Got weaving problems? Stumped by your spinning? Our resident expert Nancy Reid will answer all of your burning questions in this new regular feature! Previously only available on our newsletter, we are moving Nancy’s informative column over to the Woolery blog for easy reference. In this month’s edition, we are sharing a few questions about fiber prep; to ask your own question, email firstname.lastname@example.org orclick here to post your questions in our Ravelry group!
All the Best,
Wave, Perri, and the entire Woolery Team
I am interested in getting a spinning wheel for my wife for Christmas. She wants to learn to spin so it needs to be one that would be easy to use. Since we go to Florida for three months, I am leaning toward one that folds. Price is also a consideration. What wheels do you recommend?
The learning curve in spinning wheels is about the same no matter what wheel one uses; the first couple of hours are just an awkward time, no matter the wheel, and there is a steep learning curve. As long as the wheel is not too awfully fast, or at least able to be slowed down, they are all about the same experience as far as the ease of learning goes.

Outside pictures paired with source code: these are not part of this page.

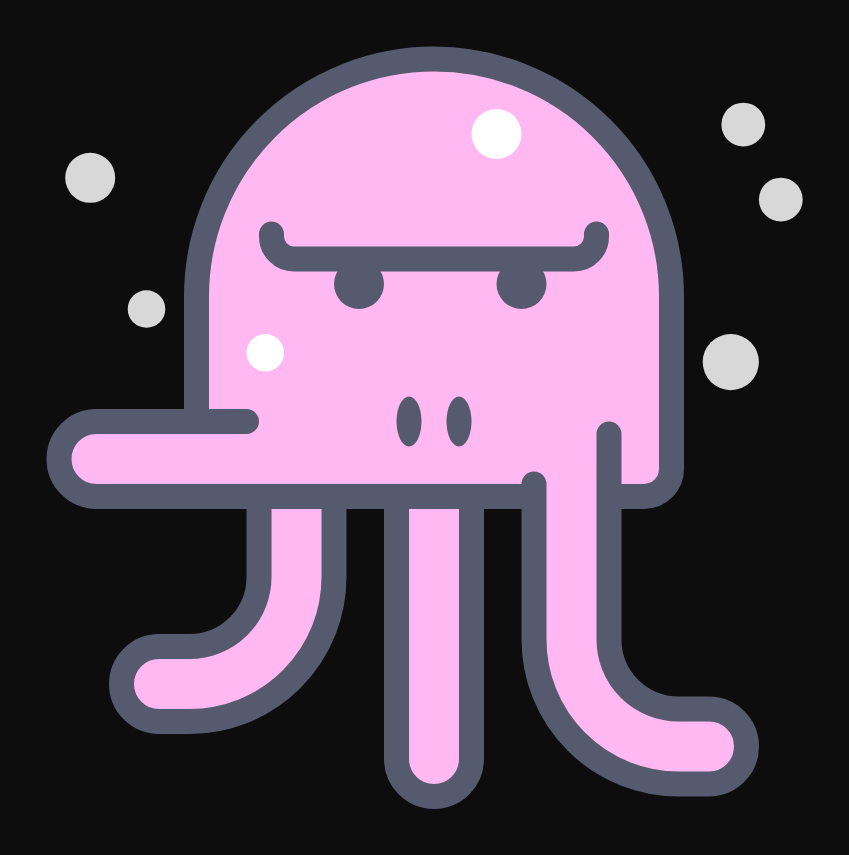
<!DOCTYPE html>
<html lang="en">
<head>
<meta charset="utf-8">
<title>Grumpy octopus</title>
<style>
:root {
  --night: #0d0d0d;
  --skin: #ffb8f1;
  --ink: #555a6e;
  --bubble: #d8d8d8;
  --shine: #fff;
}
html, body { margin: 0; background: var(--night); overflow: hidden; }
.octopus { display: block; width: 849px; height: 855px; }
.bubbles { fill: var(--bubble); }
.outlined { fill: var(--skin); stroke: var(--ink); stroke-width: 25; stroke-linecap: round; }
.brow { fill: none; stroke: var(--ink); stroke-width: 25; stroke-linecap: round; }
.features { fill: var(--ink); }
.shine { fill: var(--shine); }
</style>
</head>
<body>
<svg class="octopus" viewBox="0 0 849 855" role="img" aria-label="Grumpy pink octopus with bubbles">
  <rect width="849" height="855" fill="var(--night)"/>
  <g class="bubbles">
    <circle cx="90.2" cy="177.8" r="25"/>
    <circle cx="146.5" cy="309" r="18.8"/>
    <circle cx="743.3" cy="124.6" r="21.9"/>
    <circle cx="780.8" cy="199.6" r="21.9"/>
    <circle cx="730.8" cy="362.1" r="28.1"/>
  </g>
  <g class="outlined">
    <path class="tentacle-left" d="M259 496.500V577A69.500 69.500 0 0 1 189.500 646.500H159A37.500 37.500 0 0 0 159 721.500H189.500A144.500 144.500 0 0 0 334 577V496.500"/>
    <path class="tentacle-middle" d="M396.500 496.500V759A37.500 37.500 0 0 0 471.500 759V496.500"/>
    <path class="head" d="M196.500 421.500V296.500A237.500 237.500 0 0 1 671.500 296.500V469A27.500 27.500 0 0 1 644 496.500H96.500A37.500 37.500 0 0 1 96.500 421.500H246.500"/>
    <path class="tentacle-right" d="M534 484V639.500A144.500 144.500 0 0 0 678.500 784H709A37.500 37.500 0 0 0 709 709H678.500A69.500 69.500 0 0 1 609 639.500V434"/>
  </g>
  <path class="brow" d="M271.500 234V236.500A22.500 22.500 0 0 0 294 259H574A22.500 22.500 0 0 0 596.500 236.500V234"/>
  <g class="features">
    <circle cx="359" cy="284" r="25"/>
    <circle cx="521.5" cy="284" r="25"/>
    <ellipse cx="409" cy="421.5" rx="12.5" ry="25"/>
    <ellipse cx="459" cy="421.5" rx="12.5" ry="25"/>
  </g>
  <g class="shine">
    <circle cx="496.5" cy="134" r="25"/>
    <circle cx="265.3" cy="352.8" r="18.8"/>
  </g>
</svg>
</body>
</html>
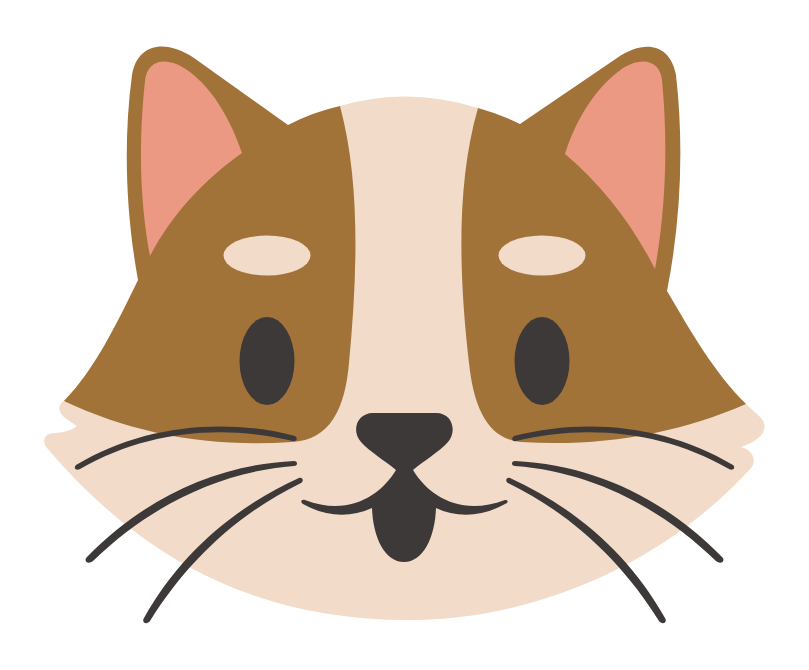
<!DOCTYPE html>
<html lang="en">
<head>
<meta charset="utf-8">
<title>Cat face</title>
<style>
:root { --paper: #ffffff; --fur: #a17339; --cream: #f2dbc8; --pink: #eb9982; --ink: #3e3939; }
html, body { margin: 0; background: var(--paper); overflow: hidden; }
svg { display: block; width: 809px; height: 670px; }
.fur { fill: var(--fur); }
.cream { fill: var(--cream); }
.pink { fill: var(--pink); }
.ink { fill: var(--ink); }
</style>
</head>
<body>
<svg viewBox="0 0 809 670" role="img" aria-label="Smiling brown and cream cat face">
  <defs>
    <g id="eye-and-brow">
      <ellipse class="cream" cx="267" cy="255.500" rx="43.500" ry="20"/>
      <ellipse class="ink" cx="267" cy="361" rx="27.500" ry="44"/>
    </g>
    <g id="whiskers" class="ink">
      <path d="M76 465C140 426 222 417 295 436C298 438 297 442 293 441C222 424 146 431 80 469C76 471 73 468 76 465Z"/>
      <path d="M87 557C143 500 213 465 294 461C298 461 298 466 294 466C216 472 148 508 93 561C88 565 83 561 87 557Z"/>
      <path d="M144 618C179 556 231 509 299 478C303 477 304 481 301 483C237 514 186 563 150 621C147 625 141 623 144 618Z"/>
    </g>
  </defs>

  <g id="head">
    <path class="cream" d="M64 401C57 405 58 412 65 418L77 426C69 433 58 432 49 434C43 436 43 443 47 448C142 560 258 620 408 620C535 620 664 564 751 468C756 462 755 451 741 447C750 444 757 440 762 434C767 427 764 420 759 416L746 404L478 108Q408 86 340 106Z"/>
    <path id="left-patch" class="fur" d="M340 106Q313 112 288 125L194 58C165 38 137 44 132 75C123 142 126 214 138 280C116 325 95 369 64 401C132 433 208 448 292 442C330 440 345 409 349 363C357 278 361 184 340 106Z"/>
    <path id="right-patch" class="fur" d="M478 108Q500 114 520 124L617 58C645 39 670 44 676 75C684 146 681 220 667 291C690 330 715 374 746 404C677 434 602 447 521 442C489 439 474 410 469 363C459 277 456 184 478 108Z"/>
  </g>

  <g id="inner-ears" class="pink">
    <path d="M150 256C139 197 139 137 145 81C147 61 164 56 184 68C211 85 230 118 242 153C205 179 172 214 150 256Z"/>
    <path d="M655 269C666 208 668 142 662 80C660 61 643 56 623 68C596 87 576 119 565 154C602 185 632 224 655 269Z"/>
  </g>

  <use href="#eye-and-brow"/>
  <use href="#eye-and-brow" x="275"/>

  <g id="muzzle" class="ink">
    <path d="M373 413H436C453 413 457 432 448 442C439 452 425 460 413 470C428 495 460 517 505 500C509 500 508 503 505 504C482 517 457 518 436 508C435 538 423 562 404 562C385 562 373 538 372 508C350 518 326 517 303 504C300 502 301 499 305 500C349 517 381 495 396 470C384 460 370 452 361 442C351 431 357 413 373 413Z"/>
  </g>

  <use href="#whiskers"/>
  <use href="#whiskers" transform="translate(809 0) scale(-1 1)"/>
</svg>
</body>
</html>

For folding wheels in a medium price range, look at the Kromski Sonata, the Ashford Joy, and the Lendrum Original. Those are the best of the bunch in folding wheels! Let us know if there’s anything else you need!
I am a new spinner, which spindle would you recommend for angora?
That’s either 2 separate questions or a question with 2 answers!
Angora, because it is so warm, is usually spun very finely, lest you need to move to the Arctic to wear it; and fine spinning needs a very light-weight spindle.
However, fine spinning is not going to be what a neophyte will be spinning, especially not with Angora, which is a slippery and difficult fiber, especially for a beginner. So I would counsel you to start with at least half-a-pound of wool first, and get through that before you tackle angora; look for something in the 1 to 1 1/2 oz range for that. Hope this helps!